In 1979 the Sumitomo Bank carried out a general reorganization on the recommendations of the American consulting firm MacKenzie & Company. The bank was divided into four divisions: business, sales, international, and planning and administration. In addition, greater freedom was given to division heads in order to achieve greater decentralization.
Isoda ordered the expansion of international financial services and the establishment of an in-house securities business. Toward that end, Sumitomo purchased the Swiss Banca de Gottardo in February, 1984, and later became the leading Japanese bank in foreign markets.
Isoda became chairman in 1983, when he was replaced as president by Koh Komatsu, an imaginative manager who had distinguished himself during the 1960s by rehabilitating Sumitomo’s operations in California.
In 1986, observing Citicorp’s experience with bank competition in the United States, Komatsu decided that Sumitomo needed to diversify its customer base geographically. Having made little progress moving into Tokyo, the bank proposed a merger with an established institution in the region. The partner bank eventually settled upon was the Heiwa Sogo Bank, an institution with about 100 branches that operated until 7:00 p.m. —four hours later than other banks.
Sumitomo, already an established leader in international banking and finance, announced in December, 1986 that it had made a $430 million, or 25%, investment in the New York-based investment bank Goldman Sachs. The investment, which amounted to a controlling interest, greatly alarmed American banks, which charged that a foreign competitor had been permitted to enter a field the Glass-Steagall Act had barred American banks themselves from. The Federal Reserve later ruled that Sumitomo’s investment was legal, but that Sumitomo could not increase its interest, exercise management rights, or expand to other countries.
Trouble came for Komatsu the following year, when reports of friction among bank divisions and depressed earnings led the board of directors to replace him as president with Sotoo Tatsumi. The new president pledged to remove excessive layers of bureaucracy that had recently compromised the bank’s reputed speed and efficiency. Emphasizing a new competitive spirit, Tatsumi was charged with consolidating the gains made under Komatsu, to rationalize the company’s busy expansion of the previous year.
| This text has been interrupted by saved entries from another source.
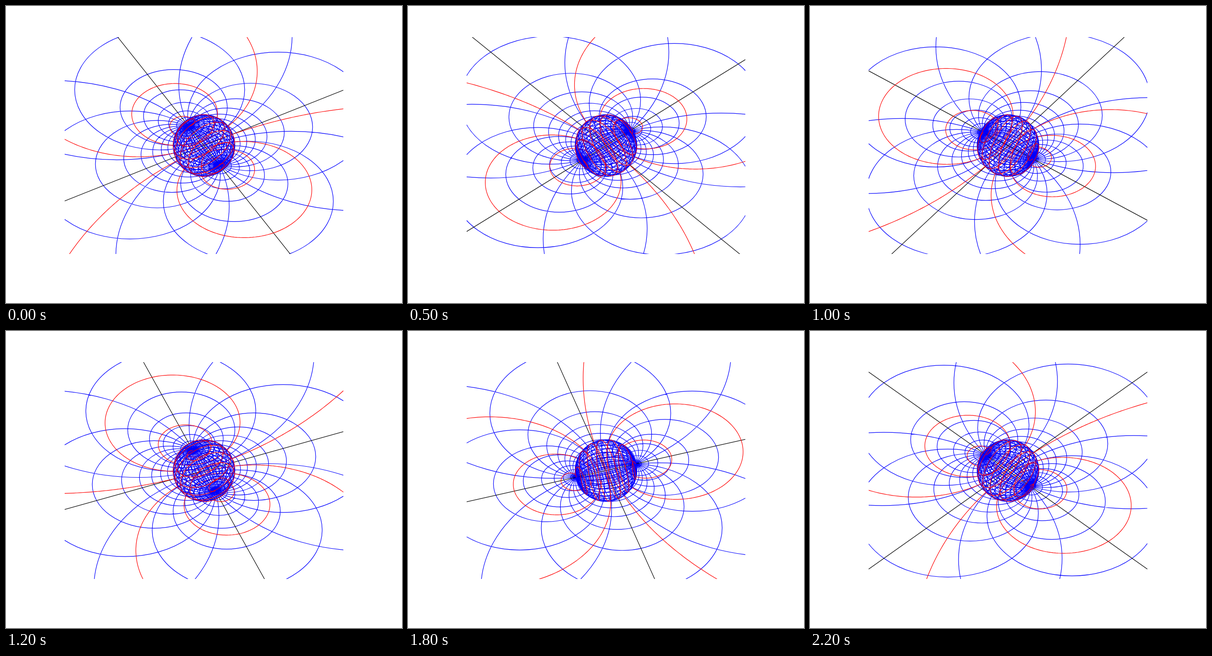
Write an HTML page with a canvas that moves like this. It is 864 by 648 pixels and loops after 2300 ms.

```html
<!DOCTYPE html>
<html lang="en">
<head>
<meta charset="utf-8">
<title>Stereographic sphere grid</title>
<style>
html, body { margin: 0; width: 100%; height: 100%; overflow: hidden; background: #fff; }
canvas { display: block; }
</style>
</head>
<body>
<canvas id="stage" width="864" height="648"></canvas>
<script>
const ctx = document.getElementById('stage').getContext('2d');
const STEPS = 23, STEP_MS = 100;
const CX = 432, CY = 304.5, R = 67.5;
const TILT = Math.SQRT1_2; // sine and cosine of the 45° elevation
const RAD = Math.PI / 180;
const BLUE = '#00f', RED = '#f00', BLACK = '#000';

let cosA = 1, sinA = 0;

// u runs along the polar axis, v across it in the plane, w upwards.
function project([u, v, w]) {
  const x = u * cosA - v * sinA;
  const y = u * sinA + v * cosA;
  return [CX + R * x, CY - R * TILT * (y + w)];
}

// Point on the unit sphere from axial height s and longitude.
function onSphere(s, lon) {
  const c = Math.sqrt(Math.max(0, 1 - s * s));
  return [s, c * Math.sin(lon), -c * Math.cos(lon)];
}

// Stereographic image of a sphere point, seen from the top.
function onPlane([u, v, w]) {
  const k = 1 / Math.max(1e-6, 1 - w);
  return [u * k, v * k, 0];
}

function curve(points) {
  points.forEach((p, i) => {
    const [x, y] = project(p);
    if (i) ctx.lineTo(x, y);
    else ctx.moveTo(x, y);
  });
}

function planeCircle(u, v, r) {
  const [x, y] = project([u, v, 0]);
  ctx.moveTo(x + r * R, y);
  ctx.ellipse(x, y, r * R, r * R * TILT, 0, 0, 2 * Math.PI);
}

function stroke(color, build) {
  ctx.strokeStyle = color;
  ctx.beginPath();
  build();
  ctx.stroke();
}

const range = (n, f) => Array.from({ length: n + 1 }, (_, i) => f(i));

// Grid lines and the six-turn spiral on the sphere.
const parallels = range(16, i => {
  const s = Math.sin((i * 10 - 80) * RAD);
  return range(90, j => onSphere(s, j * 4 * RAD));
});
const meridians = range(35, i =>
  range(60, j => onSphere(Math.sin((j * 3 - 90) * RAD), i * 10 * RAD)));
const spiral = range(3600, i => {
  const s = i / 1800 - 1;
  return onSphere(s, (1080 * s - 90) * RAD);
});
const flatSpiral = spiral.map(onPlane);

function planeGrid() {
  for (let deg = 10; deg <= 90; deg += 10) {
    const sin = Math.sin(deg * RAD), cot = Math.cos(deg * RAD) / sin;
    for (const side of [-1, 1]) {
      if (deg < 90) planeCircle(side / sin, 0, cot);
      if (deg < 90 || side > 0) planeCircle(0, side * cot, 1 / sin);
    }
  }
}

function planeAxes() {
  curve([[-9, 0, 0], [9, 0, 0]]);
  curve([[0, -9, 0], [0, 9, 0]]);
}

function draw(step) {
  const angle = (135 - 360 * (step + 1) / STEPS) * RAD;
  cosA = Math.cos(angle);
  sinA = Math.sin(angle);

  ctx.fillStyle = '#fff';
  ctx.fillRect(0, 0, 864, 648);
  ctx.save();
  ctx.beginPath();
  ctx.rect(128, 68, 608, 473);
  ctx.clip();
  ctx.lineWidth = 1.2;
  ctx.lineJoin = 'round';
  stroke(BLUE, planeGrid);
  stroke(BLACK, planeAxes);
  stroke(RED, () => curve(flatSpiral));
  stroke(BLUE, () => [...parallels, ...meridians].forEach(curve));
  stroke(RED, () => curve(spiral));
  ctx.restore();
}

let shown = -1;
function tick() {
  const step = Math.floor(performance.now() / STEP_MS) % STEPS;
  if (step !== shown) draw(shown = step);
  requestAnimationFrame(tick);
}
tick();
</script>
</body>
</html>
```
The bank has relatively few problems that are beyond its control. It is sufficiently diversified, operationally and geographically, both within Japan and internationally, to withstand downturns in specific industry sectors. It not only remains the primary source of funds for the Sumitomo group, but has established itself as a major force in international finance. Deregulation and consolidation of the Japanese banking industry will pose challenges for Sumitomo in the future, but its foundation seems more than sturdy enough to adapt profitably to change.
Sumitomo Bank of California (U.S.A.); San Francisco International Banking Division (U.S.A.); Los Angeles International Banking Division (U.S.A.); Banco Sumitomo Brasileiro S.A. (Brazil); Sumitomo Finance Overseas, S.A. (Panama); Central Pacific Bank (U.S.A.); Sumitomo Bank of New York Trust Co. (U.S.A.); Sumitomo Bank Capital Markets (U.S.A.); Sumitomo Bank of Canada; Sumitomo Finance International (U.K.); Sumitomo International Finance A.G. (Switzerland); Banca del Gottardo (Switzerland); Sumitomo Finance (Middle East) E.C. (Bahrain); Sumitomo Bank (Deutschland) GmbH; Japan International Bank Ltd. (U.K.); B.S.F.E.—Banque de la Societe Financiere Europeenne (France); Sumitomo Finance (Asia), Ltd. (Hong Kong); China International Finance Co. Ltd.; Sumitomo International Finance Australia Limited; Sumitomo Financial Futures (Singapore) Pte. Ltd.; P.T. BEII General Leasing Company (Indonesia); P.T. Merchant Investment Corp. (Indonesia); BBMB Leasing Berhad (Malaysia).